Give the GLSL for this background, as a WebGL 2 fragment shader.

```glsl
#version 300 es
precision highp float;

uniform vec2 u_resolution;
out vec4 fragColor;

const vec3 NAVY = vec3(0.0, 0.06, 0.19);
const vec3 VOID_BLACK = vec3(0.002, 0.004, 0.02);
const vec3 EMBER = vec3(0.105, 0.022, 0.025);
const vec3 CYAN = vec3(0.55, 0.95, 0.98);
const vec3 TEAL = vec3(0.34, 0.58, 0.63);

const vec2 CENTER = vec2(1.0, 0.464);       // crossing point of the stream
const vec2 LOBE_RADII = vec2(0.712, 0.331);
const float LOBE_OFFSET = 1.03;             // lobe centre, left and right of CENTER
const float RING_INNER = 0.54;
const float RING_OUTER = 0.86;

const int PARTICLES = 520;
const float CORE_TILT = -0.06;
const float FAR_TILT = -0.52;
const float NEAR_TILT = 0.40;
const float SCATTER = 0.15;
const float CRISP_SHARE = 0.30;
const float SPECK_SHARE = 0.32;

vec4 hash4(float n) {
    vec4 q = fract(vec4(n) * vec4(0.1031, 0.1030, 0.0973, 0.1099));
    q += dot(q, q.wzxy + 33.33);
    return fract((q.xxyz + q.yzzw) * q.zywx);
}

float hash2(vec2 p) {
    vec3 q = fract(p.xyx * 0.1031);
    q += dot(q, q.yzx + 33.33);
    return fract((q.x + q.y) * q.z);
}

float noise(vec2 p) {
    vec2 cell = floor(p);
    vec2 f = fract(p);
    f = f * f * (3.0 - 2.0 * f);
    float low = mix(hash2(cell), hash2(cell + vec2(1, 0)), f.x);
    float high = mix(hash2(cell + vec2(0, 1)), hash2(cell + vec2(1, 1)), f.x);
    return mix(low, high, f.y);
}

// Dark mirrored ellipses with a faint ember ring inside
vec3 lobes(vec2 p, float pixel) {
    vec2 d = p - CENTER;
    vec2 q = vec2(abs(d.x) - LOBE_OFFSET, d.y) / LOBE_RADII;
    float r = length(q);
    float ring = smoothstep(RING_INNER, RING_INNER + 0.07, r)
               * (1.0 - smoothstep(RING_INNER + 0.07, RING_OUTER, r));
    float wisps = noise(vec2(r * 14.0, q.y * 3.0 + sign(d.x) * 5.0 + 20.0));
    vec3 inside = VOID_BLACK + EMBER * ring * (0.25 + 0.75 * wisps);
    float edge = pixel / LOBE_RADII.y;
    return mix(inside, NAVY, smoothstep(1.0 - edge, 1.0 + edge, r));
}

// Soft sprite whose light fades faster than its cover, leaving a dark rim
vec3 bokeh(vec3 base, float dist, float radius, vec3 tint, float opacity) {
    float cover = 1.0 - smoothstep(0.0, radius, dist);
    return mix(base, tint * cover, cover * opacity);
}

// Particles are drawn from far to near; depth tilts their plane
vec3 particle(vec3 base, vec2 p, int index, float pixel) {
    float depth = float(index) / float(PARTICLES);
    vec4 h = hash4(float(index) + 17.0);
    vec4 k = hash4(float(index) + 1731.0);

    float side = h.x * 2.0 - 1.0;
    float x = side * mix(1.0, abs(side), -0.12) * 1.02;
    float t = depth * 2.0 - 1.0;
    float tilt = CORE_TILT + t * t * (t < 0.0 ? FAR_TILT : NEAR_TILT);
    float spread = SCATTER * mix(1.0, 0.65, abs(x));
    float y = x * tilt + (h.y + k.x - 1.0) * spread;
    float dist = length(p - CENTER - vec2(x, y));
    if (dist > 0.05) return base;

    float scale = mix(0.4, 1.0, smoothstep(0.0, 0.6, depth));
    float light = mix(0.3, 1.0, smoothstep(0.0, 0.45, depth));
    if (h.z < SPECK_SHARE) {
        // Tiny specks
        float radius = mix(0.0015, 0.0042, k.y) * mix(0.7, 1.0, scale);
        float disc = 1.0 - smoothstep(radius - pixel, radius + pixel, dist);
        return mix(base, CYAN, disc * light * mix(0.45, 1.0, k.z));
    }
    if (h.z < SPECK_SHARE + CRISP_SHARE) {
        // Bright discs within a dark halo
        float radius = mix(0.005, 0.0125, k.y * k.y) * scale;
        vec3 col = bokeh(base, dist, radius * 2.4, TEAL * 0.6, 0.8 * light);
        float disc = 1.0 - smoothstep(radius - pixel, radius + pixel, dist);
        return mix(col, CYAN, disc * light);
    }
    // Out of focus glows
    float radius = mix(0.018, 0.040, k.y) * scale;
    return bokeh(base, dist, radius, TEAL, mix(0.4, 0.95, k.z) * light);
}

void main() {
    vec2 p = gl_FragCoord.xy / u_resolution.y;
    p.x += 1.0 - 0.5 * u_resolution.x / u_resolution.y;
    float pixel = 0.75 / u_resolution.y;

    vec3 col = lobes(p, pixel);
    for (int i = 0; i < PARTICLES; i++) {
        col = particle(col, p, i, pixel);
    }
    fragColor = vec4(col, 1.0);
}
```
+--
- **Required action**
Reproduce the data above in full. Leave nothing out.

- **Answer box**
Give the GLSL for this background, as a WebGL 2 fragment shader.

```glsl
#version 300 es
precision highp float;

uniform vec2 u_resolution;
out vec4 fragColor;

const vec3 NAVY = vec3(0.0, 0.06, 0.19);
const vec3 VOID_BLACK = vec3(0.002, 0.004, 0.02);
const vec3 EMBER = vec3(0.105, 0.022, 0.025);
const vec3 CYAN = vec3(0.55, 0.95, 0.98);
const vec3 TEAL = vec3(0.34, 0.58, 0.63);

const vec2 CENTER = vec2(1.0, 0.464);       // crossing point of the stream
const vec2 LOBE_RADII = vec2(0.712, 0.331);
const float LOBE_OFFSET = 1.03;             // lobe centre, left and right of CENTER
const float RING_INNER = 0.54;
const float RING_OUTER = 0.86;

const int PARTICLES = 520;
const float CORE_TILT = -0.06;
const float FAR_TILT = -0.52;
const float NEAR_TILT = 0.40;
const float SCATTER = 0.15;
const float CRISP_SHARE = 0.30;
const float SPECK_SHARE = 0.32;

vec4 hash4(float n) {
    vec4 q = fract(vec4(n) * vec4(0.1031, 0.1030, 0.0973, 0.1099));
    q += dot(q, q.wzxy + 33.33);
    return fract((q.xxyz + q.yzzw) * q.zywx);
}

float hash2(vec2 p) {
    vec3 q = fract(p.xyx * 0.1031);
    q += dot(q, q.yzx + 33.33);
    return fract((q.x + q.y) * q.z);
}

float noise(vec2 p) {
    vec2 cell = floor(p);
    vec2 f = fract(p);
    f = f * f * (3.0 - 2.0 * f);
    float low = mix(hash2(cell), hash2(cell + vec2(1, 0)), f.x);
    float high = mix(hash2(cell + vec2(0, 1)), hash2(cell + vec2(1, 1)), f.x);
    return mix(low, high, f.y);
}

// Dark mirrored ellipses with a faint ember ring inside
vec3 lobes(vec2 p, float pixel) {
    vec2 d = p - CENTER;
    vec2 q = vec2(abs(d.x) - LOBE_OFFSET, d.y) / LOBE_RADII;
    float r = length(q);
    float ring = smoothstep(RING_INNER, RING_INNER + 0.07, r)
               * (1.0 - smoothstep(RING_INNER + 0.07, RING_OUTER, r));
    float wisps = noise(vec2(r * 14.0, q.y * 3.0 + sign(d.x) * 5.0 + 20.0));
    vec3 inside = VOID_BLACK + EMBER * ring * (0.25 + 0.75 * wisps);
    float edge = pixel / LOBE_RADII.y;
    return mix(inside, NAVY, smoothstep(1.0 - edge, 1.0 + edge, r));
}

// Soft sprite whose light fades faster than its cover, leaving a dark rim
vec3 bokeh(vec3 base, float dist, float radius, vec3 tint, float opacity) {
    float cover = 1.0 - smoothstep(0.0, radius, dist);
    return mix(base, tint * cover, cover * opacity);
}

// Particles are drawn from far to near; depth tilts their plane
vec3 particle(vec3 base, vec2 p, int index, float pixel) {
    float depth = float(index) / float(PARTICLES);
    vec4 h = hash4(float(index) + 17.0);
    vec4 k = hash4(float(index) + 1731.0);

    float side = h.x * 2.0 - 1.0;
    float x = side * mix(1.0, abs(side), -0.12) * 1.02;
    float t = depth * 2.0 - 1.0;
    float tilt = CORE_TILT + t * t * (t < 0.0 ? FAR_TILT : NEAR_TILT);
    float spread = SCATTER * mix(1.0, 0.65, abs(x));
    float y = x * tilt + (h.y + k.x - 1.0) * spread;
    float dist = length(p - CENTER - vec2(x, y));
    if (dist > 0.05) return base;

    float scale = mix(0.4, 1.0, smoothstep(0.0, 0.6, depth));
    float light = mix(0.3, 1.0, smoothstep(0.0, 0.45, depth));
    if (h.z < SPECK_SHARE) {
        // Tiny specks
        float radius = mix(0.0015, 0.0042, k.y) * mix(0.7, 1.0, scale);
        float disc = 1.0 - smoothstep(radius - pixel, radius + pixel, dist);
        return mix(base, CYAN, disc * light * mix(0.45, 1.0, k.z));
    }
    if (h.z < SPECK_SHARE + CRISP_SHARE) {
        // Bright discs within a dark halo
        float radius = mix(0.005, 0.0125, k.y * k.y) * scale;
        vec3 col = bokeh(base, dist, radius * 2.4, TEAL * 0.6, 0.8 * light);
        float disc = 1.0 - smoothstep(radius - pixel, radius + pixel, dist);
        return mix(col, CYAN, disc * light);
    }
    // Out of focus glows
    float radius = mix(0.018, 0.040, k.y) * scale;
    return bokeh(base, dist, radius, TEAL, mix(0.4, 0.95, k.z) * light);
}

void main() {
    vec2 p = gl_FragCoord.xy / u_resolution.y;
    p.x += 1.0 - 0.5 * u_resolution.x / u_resolution.y;
    float pixel = 0.75 / u_resolution.y;

    vec3 col = lobes(p, pixel);
    for (int i = 0; i < PARTICLES; i++) {
        col = particle(col, p, i, pixel);
    }
    fragColor = vec4(col, 1.0);
}
```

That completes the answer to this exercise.